A top US official says more than 110 people have been publicly charged in federal courts on counts related to the Daesh terrorist group since late 2013.
US Assistant Attorney General John Carlin said on Monday witnesses in almost half of cases on Daesh did not report anything to law enforcement authorities until after the charges were made.
He noted the US Justice Department wants the American public to be more proactive about alerting federal authorities about someone showing support for foreign terrorist organizations.
Since 2013, many of the Daesh supporters prosecuted have been charged under "material support" statutes that prohibit supporting designated foreign terrorist groups, according to Reuters. No organizations based on domestic racist ideology, such as white supremacists have been designated as a terrorist entity.
If some people support a domestic group should not be prosecuted, Carlin said, because it "runs into our Constitution and our values."
"You're getting close to making illegal ideas," he said.
Last year, the Department of Justice charged 60 people for their nexus, sympathies or support for Daesh, the largest annual figure on record.
The Daesh Takfiri group, which was initially created and funded by the US and its regional allies to destabilize the Middle East region, particularly Syria, has reportedly claimed responsibility for some shootings in the United States.
US warplanes have been conducting airstrikes against Daesh in Iraq since August of 2014. Some Western states have also participated in some of the strikes in Iraq.
Since September 2014, the US and some of its Arab allies have been carrying out airstrikes against Daesh inside Syria without any authorization from Damascus or a UN mandate.
The US-led coalition has done little to stop the Daesh's advances in parts of Syria and in Iraq.

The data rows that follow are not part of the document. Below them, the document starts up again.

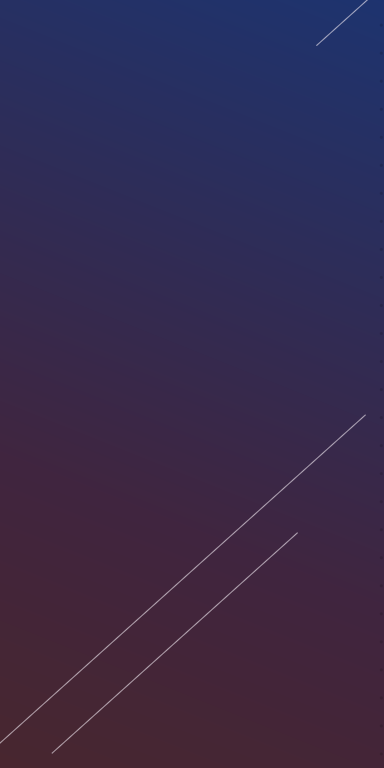
Give the GLSL for this background, as a Shadertoy shader.

```glsl
// Dusky diagonal gradient from wine red to navy, crossed by thin pale slanted lines.
#define WINE vec3(0.282, 0.148, 0.183)
#define PLUM vec3(0.250, 0.146, 0.248)
#define NAVY vec3(0.115, 0.202, 0.435)
#define LINE_COLOR vec3(0.95, 0.92, 0.95)
#define LINE_ALPHA 0.62
#define LINE_WIDTH 0.0028
#define TILT 0.40
#define PLUM_STOP 0.34
#define LINE_SLOPE 0.898
#define DOT_SPACING 0.073
#define DOT_ALPHA 0.15

// Two-part gradient along a tilted axis; p spans 1 by 2 units.
vec3 duskGradient(vec2 p) {
    float t = (p.y + TILT * p.x) / (2.0 + TILT);
    vec3 lower = mix(WINE, PLUM, clamp(t / PLUM_STOP, 0.0, 1.0));
    return mix(lower, NAVY, clamp((t - PLUM_STOP) / (1.0 - PLUM_STOP), 0.0, 1.0));
}

float segmentDistance(vec2 p, vec2 a, vec2 b) {
    vec2 pa = p - a, ba = b - a;
    return length(pa - ba * clamp(dot(pa, ba) / dot(ba, ba), 0.0, 1.0));
}

// Pixel coverage of a slanted line from a given start and horizontal run.
float slantedLine(vec2 p, vec2 start, float run, float pixel) {
    float d = segmentDistance(p, start, start + run * vec2(1.0, LINE_SLOPE));
    float halfWidth = 0.5 * LINE_WIDTH;
    float inner = clamp(halfWidth - d + 0.5 * pixel, 0.0, pixel);
    return min(inner, LINE_WIDTH) / pixel;
}

void mainImage(out vec4 fragColor, in vec2 fragCoord) {
    vec2 p = fragCoord / iResolution.xy * vec2(1.0, 2.0);
    float pixel = 1.0 / iResolution.x;
    vec3 color = duskGradient(p);

    // Faint dark dots along the right edge
    vec2 dotCell = vec2(p.x - 0.993, (fract(p.y / DOT_SPACING) - 0.5) * DOT_SPACING);
    float dots = 1.0 - smoothstep(0.002, 0.002 + 1.5 * pixel, length(dotCell));
    color *= 1.0 - DOT_ALPHA * dots;

    // Long line, its shorter companion, and the one leaving the top corner
    float lines = slantedLine(p, vec2(-0.05, 0.020), 1.001, pixel);
    lines = max(lines, slantedLine(p, vec2(0.136, 0.039), 0.638, pixel));
    lines = max(lines, slantedLine(p, vec2(0.825, 1.882), 0.200, pixel));
    color = mix(color, LINE_COLOR, LINE_ALPHA * lines);

    fragColor = vec4(color, 1.0);
}
```
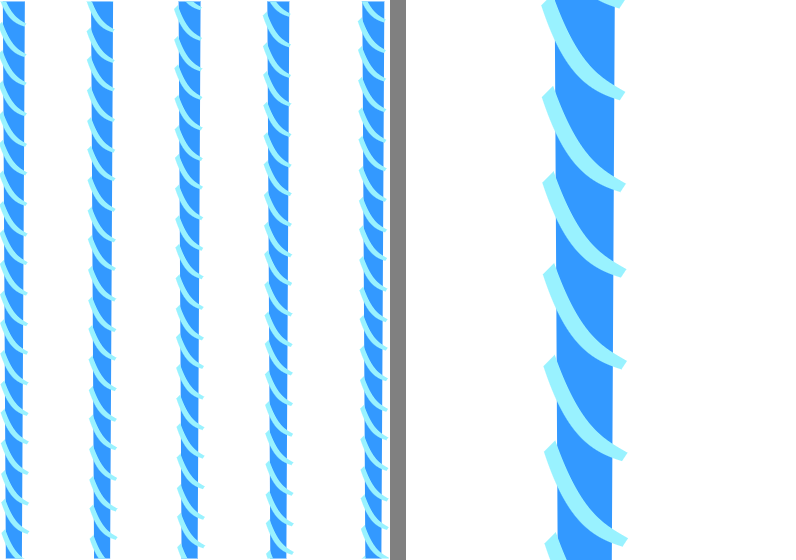
Left, the full canvas; right, a detail of the centre.
A Shadertoy shader for this pattern:

```glsl
// Five tapering blue poles, each wound with pale curved bands, on white.

const float HEIGHT = 768.0;        // design units along the canvas height
const int   POLES = 5;
const float POLE_X[POLES]   = float[](19.0, 140.0, 260.0, 381.7, 512.0);
const float POLE_TIP[POLES] = float[](34.3, 42.3, 53.8, 62.8, 28.7); // first band tip
const float POLE_MARGIN = 2.0;     // gap above and below each pole
const vec2  POLE_HALF = vec2(15.1, 11.0);   // half width at top, bottom

const float BAND_PITCH = 41.0;
const float BAND_HALF = 17.2;      // half of the horizontal reach
const float BAND_JITTER = 1.1;     // uneven spacing
const vec2  BAND_DRIFT = vec2(-1.6, 0.006); // sideways offset, slope
const vec4  BAND_CURVE = vec4(-11.3, 18.5, -10.7, 3.5); // cubic coefficients
const vec3  BAND_WIDTH = vec3(3.6, -0.53, -0.8);        // quadratic taper
const vec2  START_CUT = vec2(0.707, 0.707);
const vec2  END_CUT = vec2(0.83, 0.555);

const vec3 PAPER = vec3(1.0);
const vec3 BLUE = vec3(0.2, 0.6, 1.0);
const vec3 CYAN = vec3(0.6, 0.95, 1.0);

float curveHeight(float u) {
    return BAND_CURVE.x + u * (BAND_CURVE.y + u * (BAND_CURVE.z + u * BAND_CURVE.w));
}

float curveSlope(float u) {
    return (BAND_CURVE.y + u * (2.0 * BAND_CURVE.z + u * 3.0 * BAND_CURVE.w)) / BAND_HALF;
}

// Signed distance to the tapered pole; p.x is relative to its axis, y runs down.
float poleDistance(vec2 p) {
    return abs(p.x) - mix(POLE_HALF.x, POLE_HALF.y, p.y / HEIGHT);
}

// Signed distance to the nearest band in the stack.
float bandDistance(vec2 p, float firstTip) {
    float x = p.x - BAND_DRIFT.x - BAND_DRIFT.y * p.y;
    float u = clamp(x / BAND_HALF, -1.3, 1.3);
    float curve = curveHeight(u);

    // Fold the height into one band, measured from its centre line
    float dy = p.y - firstTip - curve;
    float id = round(dy / BAND_PITCH);
    dy -= id * BAND_PITCH + BAND_JITTER * sin(2.0944 * id);

    float slope = curveSlope(u);
    float halfWidth = BAND_WIDTH.x + u * (BAND_WIDTH.y + u * BAND_WIDTH.z);
    float stroke = abs(dy) / sqrt(1.0 + slope * slope) - halfWidth;

    // Slanted cuts at both ends
    vec2 q = vec2(x, curve + dy);
    float startCut = dot(vec2(-BAND_HALF, curveHeight(-1.0)) - q, START_CUT);
    float endCut = dot(q - vec2(BAND_HALF, curveHeight(1.0)), END_CUT);
    return max(stroke, max(startCut, endCut));
}

float coverage(float distance, float pixel) {
    return clamp(0.5 - distance / pixel, 0.0, 1.0);
}

void mainImage(out vec4 fragColor, in vec2 fragCoord) {
    float pixel = HEIGHT / iResolution.y;
    vec2 p = fragCoord * pixel;
    p.y = HEIGHT - p.y;

    float trim = abs(p.y - 0.5 * HEIGHT) - 0.5 * HEIGHT + POLE_MARGIN;
    vec3 color = PAPER;
    for (int i = 0; i < POLES; i++) {
        vec2 local = vec2(p.x - POLE_X[i], p.y);
        float pole = max(poleDistance(local), trim);
        float band = max(bandDistance(local, POLE_TIP[i]), trim);
        color = mix(color, BLUE, coverage(pole, pixel));
        color = mix(color, CYAN, coverage(band, pixel));
    }
    fragColor = vec4(color, 1.0);
}
```
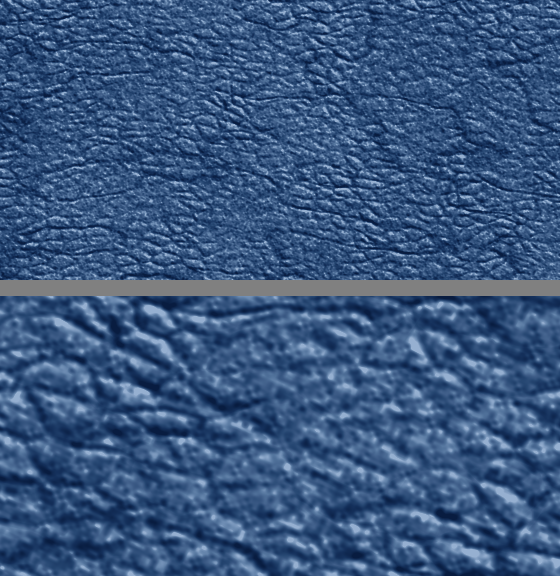
Top, the full canvas; bottom, a detail of the centre.
Write a WebGL 1 fragment shader that draws this texture.

```glsl
precision highp float;
// Blue grained leather: stretched cellular pillows and long wavy wrinkles form
// a height field, lit from the upper right by a finite difference. Fine grain
// and glints are added, and the resulting tone is mapped through a blue ramp.

uniform vec2 u_resolution;

// Ramp colours, dark to light
const vec3 SHADOW = vec3(0.03, 0.11, 0.25);
const vec3 DEEP   = vec3(0.08, 0.19, 0.36);
const vec3 BASE   = vec3(0.15, 0.28, 0.45);
const vec3 MID    = vec3(0.24, 0.36, 0.53);
const vec3 LIGHT  = vec3(0.32, 0.45, 0.61);
const vec3 SHEEN  = vec3(0.44, 0.56, 0.71);
const vec3 GLINT  = vec3(0.59, 0.69, 0.82);

// Sizes are counts per canvas height
const vec2  CELL_FREQ    = vec2(14.0, 27.0);
const vec2  WRINKLE_FREQ = vec2(3.6, 11.0);
const vec2  PORE_FREQ    = vec2(42.0, 62.0);
const vec2  GRAIN_FREQ   = vec2(88.0, 118.0);
const vec2  SPECK_FREQ   = vec2(150.0, 190.0);
const float FOLD_TILT    = 0.13;
const float GRAIN_TILT   = 0.45;

// Strengths
const vec2  LIGHT_STEP    = vec2(0.0035, 0.0072);
const float RELIEF_GAIN   = 1.9;
const float WRINKLE_DEPTH = 0.55;
const float PORE_DEPTH    = 0.32;
const float GRAIN_DEPTH   = 0.27;
const float CREASE_SHADE  = 0.75;
const float WRINKLE_SHADE = 0.7;
const float SPECK_GAIN    = 0.85;
const float GLINT_GAIN    = 0.6;
const float CONTRAST      = 1.15;
const float TONE_BIAS     = 0.32;

float hash(vec2 p) {
  vec3 q = fract(p.xyx * 0.1031);
  q += dot(q, q.yzx + 33.33);
  return fract((q.x + q.y) * q.z);
}

// Smooth value noise in -1..1
float noise(vec2 p) {
  vec2 i = floor(p), f = fract(p);
  f = f * f * (3.0 - 2.0 * f);
  float low = mix(hash(i), hash(i + vec2(1.0, 0.0)), f.x);
  float high = mix(hash(i + vec2(0.0, 1.0)), hash(i + 1.0), f.x);
  return 2.0 * mix(low, high, f.y) - 1.0;
}

// Turns the plane so that features run downward to the right
vec2 tilt(vec2 p, float angle) {
  float c = cos(angle), s = sin(angle);
  return vec2(c * p.x - s * p.y, s * p.x + c * p.y);
}

// Gap between the two nearest cell centres: zero along the borders
float cellGap(vec2 p) {
  vec2 cell = floor(p);
  float nearest = 9.0, second = 9.0;
  for (int y = -1; y <= 1; y++) {
    for (int x = -1; x <= 1; x++) {
      vec2 id = cell + vec2(float(x), float(y));
      vec2 centre = id + vec2(hash(id), hash(id + 71.7));
      float d = distance(p, centre);
      second = min(second, max(nearest, d));
      nearest = min(nearest, d);
    }
  }
  return second - nearest;
}

// Bends the folds at a broad and a small scale
vec2 foldSpace(vec2 p) {
  vec2 q = tilt(p, FOLD_TILT);
  q.y += 0.06 * noise(p * 2.1 + 5.0) + 0.013 * noise(p * 11.0 + 17.0);
  q.x += 0.02 * noise(p * 9.0 + 31.0);
  return q + 0.004 * vec2(noise(p * 34.0 + 3.0), noise(p * 34.0 + 47.0));
}

// x: surface height, y: cell crease, z: long wrinkle
vec3 surface(vec2 p) {
  vec2 q = foldSpace(p);
  vec2 g = tilt(p, GRAIN_TILT);
  float gap = cellGap(q * CELL_FREQ + 40.0);
  float depth = 0.75 + 0.4 * noise(p * 6.0 + 23.0);
  float pillow = smoothstep(-0.1, 0.65, gap) * depth;
  float crease = (1.0 - smoothstep(0.0, 0.32, gap)) * depth;
  float fold = abs(noise(q * WRINKLE_FREQ + 60.0));
  float wrinkle = 1.0 - smoothstep(0.0, 0.17, fold);
  float height = pillow - WRINKLE_DEPTH * wrinkle
    + PORE_DEPTH * noise(g * PORE_FREQ + 80.0)
    + GRAIN_DEPTH * noise(g * GRAIN_FREQ + 130.0);
  return vec3(height, crease, wrinkle);
}

float ramp(float a, float b, float x) {
  return clamp((x - a) / (b - a), 0.0, 1.0);
}

vec3 leatherColour(float tone) {
  vec3 c = mix(SHADOW, DEEP, ramp(-2.6, -1.23, tone));
  c = mix(c, BASE, ramp(-1.23, -0.28, tone));
  c = mix(c, MID, ramp(-0.28, 0.47, tone));
  c = mix(c, LIGHT, ramp(0.47, 1.1, tone));
  c = mix(c, SHEEN, ramp(1.1, 1.75, tone));
  return mix(c, GLINT, ramp(1.75, 2.5, tone));
}

void main() {
  vec2 p = gl_FragCoord.xy / u_resolution.y;
  vec3 here = surface(p);
  float relief = RELIEF_GAIN * (here.x - surface(p + LIGHT_STEP).x);
  float speck = noise(tilt(p, GRAIN_TILT) * SPECK_FREQ + 210.0);
  float glint = smoothstep(0.2, 0.8, speck) * max(relief, 0.0);

  float tone = relief + SPECK_GAIN * speck + GLINT_GAIN * glint
    - CREASE_SHADE * here.y - WRINKLE_SHADE * here.z
    + 0.2 * noise(p * 2.6 + 9.0) + TONE_BIAS;
  gl_FragColor = vec4(leatherColour(tone * CONTRAST), 1.0);
}
```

Some analysts have criticized the US-led military campaign, saying the strikes are only meant to benefit US weapons manufacturers.